* WHAT THE EXERCISE ASKS:
Everything from the line containing "87px; text-align: center;" through the line containing "16px; height: 16px;" should be repeated exactly, and nothing else from the data.

* EXCERPTED DATA:

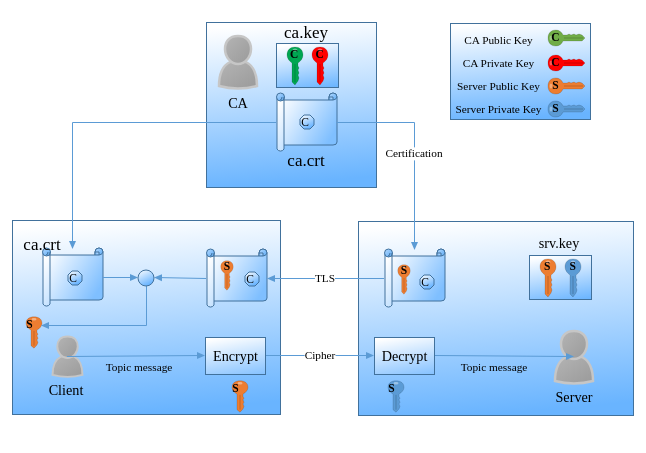
<!DOCTYPE html>
<html lang="en">
<head>
<meta charset="utf-8">
<title>TLS certificate exchange</title>
<style>
:root {
  --ink: #000;
  --paper: #fff;
  --border: #41719c;
  --line: #5b9bd5;
  --sky: #69b4ff;
  --ca-public: #00a651;
  --ca-legend: #70ad47;
  --ca-private: #ff0000;
  --srv-public: #ed7d31;
  --srv-private: #5b9bd5;
}
* { box-sizing: border-box; margin: 0; padding: 0; }
html, body { width: 646px; height: 453px; overflow: hidden; background: var(--paper); }
body { font-family: "Liberation Serif", "Noto Serif", serif; color: var(--ink); }
.diagram { position: relative; width: 646px; height: 453px; overflow: hidden; }
.symbols { position: absolute; width: 0; height: 0; }
.panel, .key-box, .step, .key, .icon, .label, .wires { position: absolute; }
.panel, .key-box, .step { border: 1px solid var(--border); }
.panel { background: linear-gradient(175deg, var(--paper) 3%, var(--sky) 94%); }
.ca { left: 206px; top: 22px; width: 171px; height: 166px; }
.client { left: 12px; top: 220px; width: 269px; height: 195px; }
.server { left: 358px; top: 221px; width: 276px; height: 195px; }
.legend { left: 450px; top: 23px; width: 141px; height: 97px; padding: 4px 5px 0 4px; list-style: none; }
.legend li { display: flex; align-items: center; justify-content: space-between; height: 23px; font-size: 11.3px; white-space: nowrap; }
.legend li > span { width: 87px; text-align: center; }
.legend .key { position: relative; width: 38px; height: 18px; }
.key-box { display: flex; justify-content: space-around; width: 63px; height: 45px; padding: 2px 5px 0; background: linear-gradient(170deg, var(--paper) 5%, var(--sky)); }
.key-box .key { position: relative; }
.step { display: flex; align-items: center; justify-content: center; width: 61px; height: 38px; font-size: 14.2px; background: linear-gradient(170deg, var(--paper) 5%, #86c2ff); }
.key { width: 18px; height: 40px; }
.key svg, .icon svg { display: block; width: 100%; height: 100%; overflow: visible; }
.key b { position: absolute; left: 0; top: 0; width: 17px; height: 17px; font-size: 11.5px; line-height: 17px; text-align: center; color: var(--ink); }
.short { height: 33px; }
.small { width: 14px; height: 31px; }
.small b { width: 14px; height: 13px; line-height: 13px; }
.offset b { left: -4px; }
.ca-public { color: var(--ca-public); }
.ca-legend { color: var(--ca-legend); }
.ca-private { color: var(--ca-private); }
.srv-public { color: var(--srv-public); }
.srv-private { color: var(--srv-private); }
.scroll { width: 62px; height: 62px; }
.seal { width: 16px; height: 16px; }
.seal span { position: absolute; left: -2px; top: 0; width: 16px; font-size: 11.5px; line-height: 17px; text-align: center; }
.person { width: 42px; height: 56px; }
.person.compact { width: 33px; height: 43px; }
.wires { left: 0; top: 0; }
.label { transform: translate(-50%, -50%); white-space: nowrap; line-height: 1; font-size: 11.3px; }
.title { font-size: 17px; }
.name { font-size: 14.2px; }
.on-line { background: var(--paper); padding: 1px 0; }
</style>
</head>
<body>
<svg class="symbols" aria-hidden="true">
  <defs>
    <linearGradient id="parchment" x1="0" y1="0" x2="1" y2="0.6">
      <stop offset="0.1" stop-color="#fff"/><stop offset="1" stop-color="#7fbfff"/>
    </linearGradient>
    <linearGradient id="curl" x1="0" y1="0" x2="1" y2="1">
      <stop offset="0" stop-color="#b5daff"/><stop offset="1" stop-color="#5caaf5"/>
    </linearGradient>
    <linearGradient id="disc" x1="0" y1="0" x2="0.5" y2="1">
      <stop offset="0" stop-color="#fff"/><stop offset="1" stop-color="#69b4ff"/>
    </linearGradient>
    <linearGradient id="figure" x1="0" y1="0" x2="1" y2="1">
      <stop offset="0" stop-color="#b4b4b4"/><stop offset="1" stop-color="#9a9a9a"/>
    </linearGradient>
    <symbol id="key" viewBox="0 0 18 40" preserveAspectRatio="none">
      <path fill="currentColor" stroke="#0003" stroke-width="0.7" d="M9 1C14 1 17 4 17 9C17 12 15 15 12 17V20L13 22L12 24L13 27L12 29L13 32L12 35L9 39L6 36V17C3 15 1 12 1 9C1 4 4 1 9 1Z"/>
      <path d="M9 18V36" stroke="#0003" fill="none"/>
      <ellipse cx="9" cy="4" rx="2.5" ry="1.5" fill="#fff6"/>
    </symbol>
    <symbol id="key-flat" viewBox="0 0 38 18">
      <path fill="currentColor" stroke="#0003" stroke-width="0.7" d="M9 1C12 1 15 3 16 6H20L22 5L24 6L27 5L29 6L32 5L35 6L38 9L35 12H16C15 15 12 17 9 17C4 17 1 14 1 9C1 4 4 1 9 1Z"/>
      <path d="M17 9H36" stroke="#0003" fill="none"/>
      <ellipse cx="4" cy="9" rx="1.5" ry="2.5" fill="#fff5"/>
    </symbol>
    <symbol id="scroll" viewBox="0 0 62 62">
      <g stroke="#41719c" stroke-width="1" stroke-linejoin="round">
        <path fill="url(#parchment)" d="M4 8H53V5A4 4 0 0 1 61 5V50Q61 53 57 53H8V57A4 4 0 0 1 1 57V6Q1 8 4 8Z"/>
        <path fill="url(#curl)" d="M53 8V5A4 4 0 0 1 61 5Q60 8 57 8ZM57 8V5H53"/>
        <circle cx="4.500" cy="5" r="4" fill="url(#curl)"/>
        <path fill="none" d="M8 5V53M4 8Q6 8 6 5"/>
      </g>
    </symbol>
    <symbol id="seal" viewBox="0 0 16 16">
      <polygon points="5,1 11,1 15,5 15,11 11,15 5,15 1,11 1,5" fill="url(#disc)" stroke="#41719c"/>
    </symbol>
    <symbol id="person" viewBox="0 0 42 56" preserveAspectRatio="none">
      <g fill="url(#figure)" stroke="#c6c6c6" stroke-width="2.500">
        <path d="M2 52C2 40 5 32 13 28H29C37 32 40 40 40 52Q21 57 2 52Z"/>
        <path d="M21 2C30 2 34 8 34 15C34 23 28 30 21 30C14 30 8 23 8 15C8 8 12 2 21 2Z"/>
      </g>
    </symbol>
    <marker id="arrow" viewBox="0 0 8 8" refX="7" refY="4" markerWidth="8" markerHeight="8" orient="auto" markerUnits="userSpaceOnUse">
      <polygon points="0,0.500 8,4 0,7.500" fill="#5b9bd5"/>
    </marker>
  </defs>
</svg>

<main class="diagram">
  <section class="panel ca" aria-label="CA"></section>
  <section class="panel client" aria-label="Client"></section>
  <section class="panel server" aria-label="Server"></section>

  <ul class="panel legend">
    <li><span>CA Public Key</span><div class="key ca-legend" style="top:-2px"><svg><use href="#key-flat"/></svg><b>C</b></div></li>
    <li><span>CA Private Key</span><div class="key ca-private"><svg><use href="#key-flat"/></svg><b>C</b></div></li>
    <li><span>Server Public Key</span><div class="key srv-public"><svg><use href="#key-flat"/></svg><b>S</b></div></li>
    <li><span>Server Private Key</span><div class="key srv-private"><svg><use href="#key-flat"/></svg><b>S</b></div></li>
  </ul>

  <!-- Certificate authority -->
  <div class="icon person" style="left:217px;top:34px"><svg><use href="#person"/></svg></div>
  <div class="key-box" style="left:276px;top:43px">
    <div class="key ca-public"><svg><use href="#key"/></svg><b>C</b></div>
    <div class="key ca-private"><svg><use href="#key"/></svg><b>C</b></div>
  </div>
  <div class="icon scroll" style="left:276px;top:92px"><svg><use href="#scroll"/></svg></div>
  <div class="icon seal" style="left:299px;top:114px"><svg><use href="#seal"/></svg><span>C</span></div>

  <!-- Client -->
  <div class="icon scroll" style="left:42px;top:247px"><svg><use href="#scroll"/></svg></div>
  <div class="icon seal" style="left:67px;top:270px"><svg><use href="#seal"/></svg><span>C</span></div>
  <div class="icon scroll" style="left:206px;top:248px"><svg><use href="#scroll"/></svg></div>
  <div class="key small srv-public" style="left:220px;top:260px"><svg><use href="#key"/></svg><b>S</b></div>
  <div class="icon seal" style="left:244px;top:271px"><svg><use href="#seal"/></svg><span>C</span></div>
  <div class="key short offset srv-public" style="left:25px;top:316px"><svg><use href="#key"/></svg><b>S</b></div>
  <div class="icon person compact" style="left:51px;top:335px"><svg><use href="#person"/></svg></div>
  <div class="step" style="left:205px;top:337px">Encrypt</div>
  <div class="key short offset srv-public" style="left:231px;top:380px"><svg><use href="#key"/></svg><b>S</b></div>

  <!-- Server -->
  <div class="icon scroll" style="left:384px;top:248px"><svg><use href="#scroll"/></svg></div>
  <div class="key small srv-public" style="left:397px;top:264px"><svg><use href="#key"/></svg><b>S</b></div>
  <div class="icon seal" style="left:419px;top:274px"><svg><use href="#seal"/></svg><span>C</span></div>
  <div class="key-box" style="left:529px;top:255px">
    <div class="key srv-public"><svg><use href="#key"/></svg><b>S</b></div>
    <div class="key srv-private"><svg><use href="#key"/></svg><b>S</b></div>
  </div>
  <div class="step" style="left:374px;top:337px">Decrypt</div>
  <div class="key short offset srv-private" style="left:387px;top:380px"><svg><use href="#key"/></svg><b>S</b></div>
  <div class="icon person" style="left:553px;top:329px"><svg><use href="#person"/></svg></div>

  <!-- Connections -->
  <svg class="wires" width="646" height="453" viewBox="0 0 646 453" aria-hidden="true">
    <g fill="none" stroke="#5b9bd5" stroke-width="1" marker-end="none">
      <path d="M276 122.500H72.500V248" marker-end="url(#arrow)"/>
      <path d="M337 122.500H414.500V249" marker-end="url(#arrow)"/>
      <path d="M103 277.500H137" marker-end="url(#arrow)"/>
      <path d="M206 278.500L155 277.500" marker-end="url(#arrow)"/>
      <path d="M146.500 286V325.500H42" marker-end="url(#arrow)"/>
      <path d="M384 278.500H268" marker-end="url(#arrow)"/>
      <path d="M67 356.500L204 355.500" marker-end="url(#arrow)"/>
      <path d="M266 355.500H373" marker-end="url(#arrow)"/>
      <path d="M435 355.500L573 356.500" marker-end="url(#arrow)"/>
    </g>
    <circle cx="146" cy="278" r="8" fill="url(#disc)" stroke="#41719c"/>
  </svg>

  <!-- Labels -->
  <span class="label title" style="left:306px;top:32px">ca.key</span>
  <span class="label title" style="left:306px;top:160px">ca.crt</span>
  <span class="label title" style="left:42px;top:244px">ca.crt</span>
  <span class="label name" style="left:238px;top:103px">CA</span>
  <span class="label name" style="left:559px;top:243px">srv.key</span>
  <span class="label name" style="left:66px;top:390px">Client</span>
  <span class="label name" style="left:574px;top:397px">Server</span>
  <span class="label on-line" style="left:414px;top:154px">Certification</span>
  <span class="label on-line" style="left:325px;top:279px">TLS</span>
  <span class="label on-line" style="left:320px;top:356px">Cipher</span>
  <span class="label" style="left:139px;top:368px">Topic message</span>
  <span class="label" style="left:494px;top:368px">Topic message</span>
</main>
</body>
</html>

* EXERCISE RESULT:
.legend li > span { width: 87px; text-align: center; }
.legend .key { position: relative; width: 38px; height: 18px; }
.key-box { display: flex; justify-content: space-around; width: 63px; height: 45px; padding: 2px 5px 0; background: linear-gradient(170deg, var(--paper) 5%, var(--sky)); }
.key-box .key { position: relative; }
.step { display: flex; align-items: center; justify-content: center; width: 61px; height: 38px; font-size: 14.2px; background: linear-gradient(170deg, var(--paper) 5%, #86c2ff); }
.key { width: 18px; height: 40px; }
.key svg, .icon svg { display: block; width: 100%; height: 100%; overflow: visible; }
.key b { position: absolute; left: 0; top: 0; width: 17px; height: 17px; font-size: 11.5px; line-height: 17px; text-align: center; color: var(--ink); }
.short { height: 33px; }
.small { width: 14px; height: 31px; }
.small b { width: 14px; height: 13px; line-height: 13px; }
.offset b { left: -4px; }
.ca-public { color: var(--ca-public); }
.ca-legend { color: var(--ca-legend); }
.ca-private { color: var(--ca-private); }
.srv-public { color: var(--srv-public); }
.srv-private { color: var(--srv-private); }
.scroll { width: 62px; height: 62px; }
.seal { width: 16px; height: 16px; }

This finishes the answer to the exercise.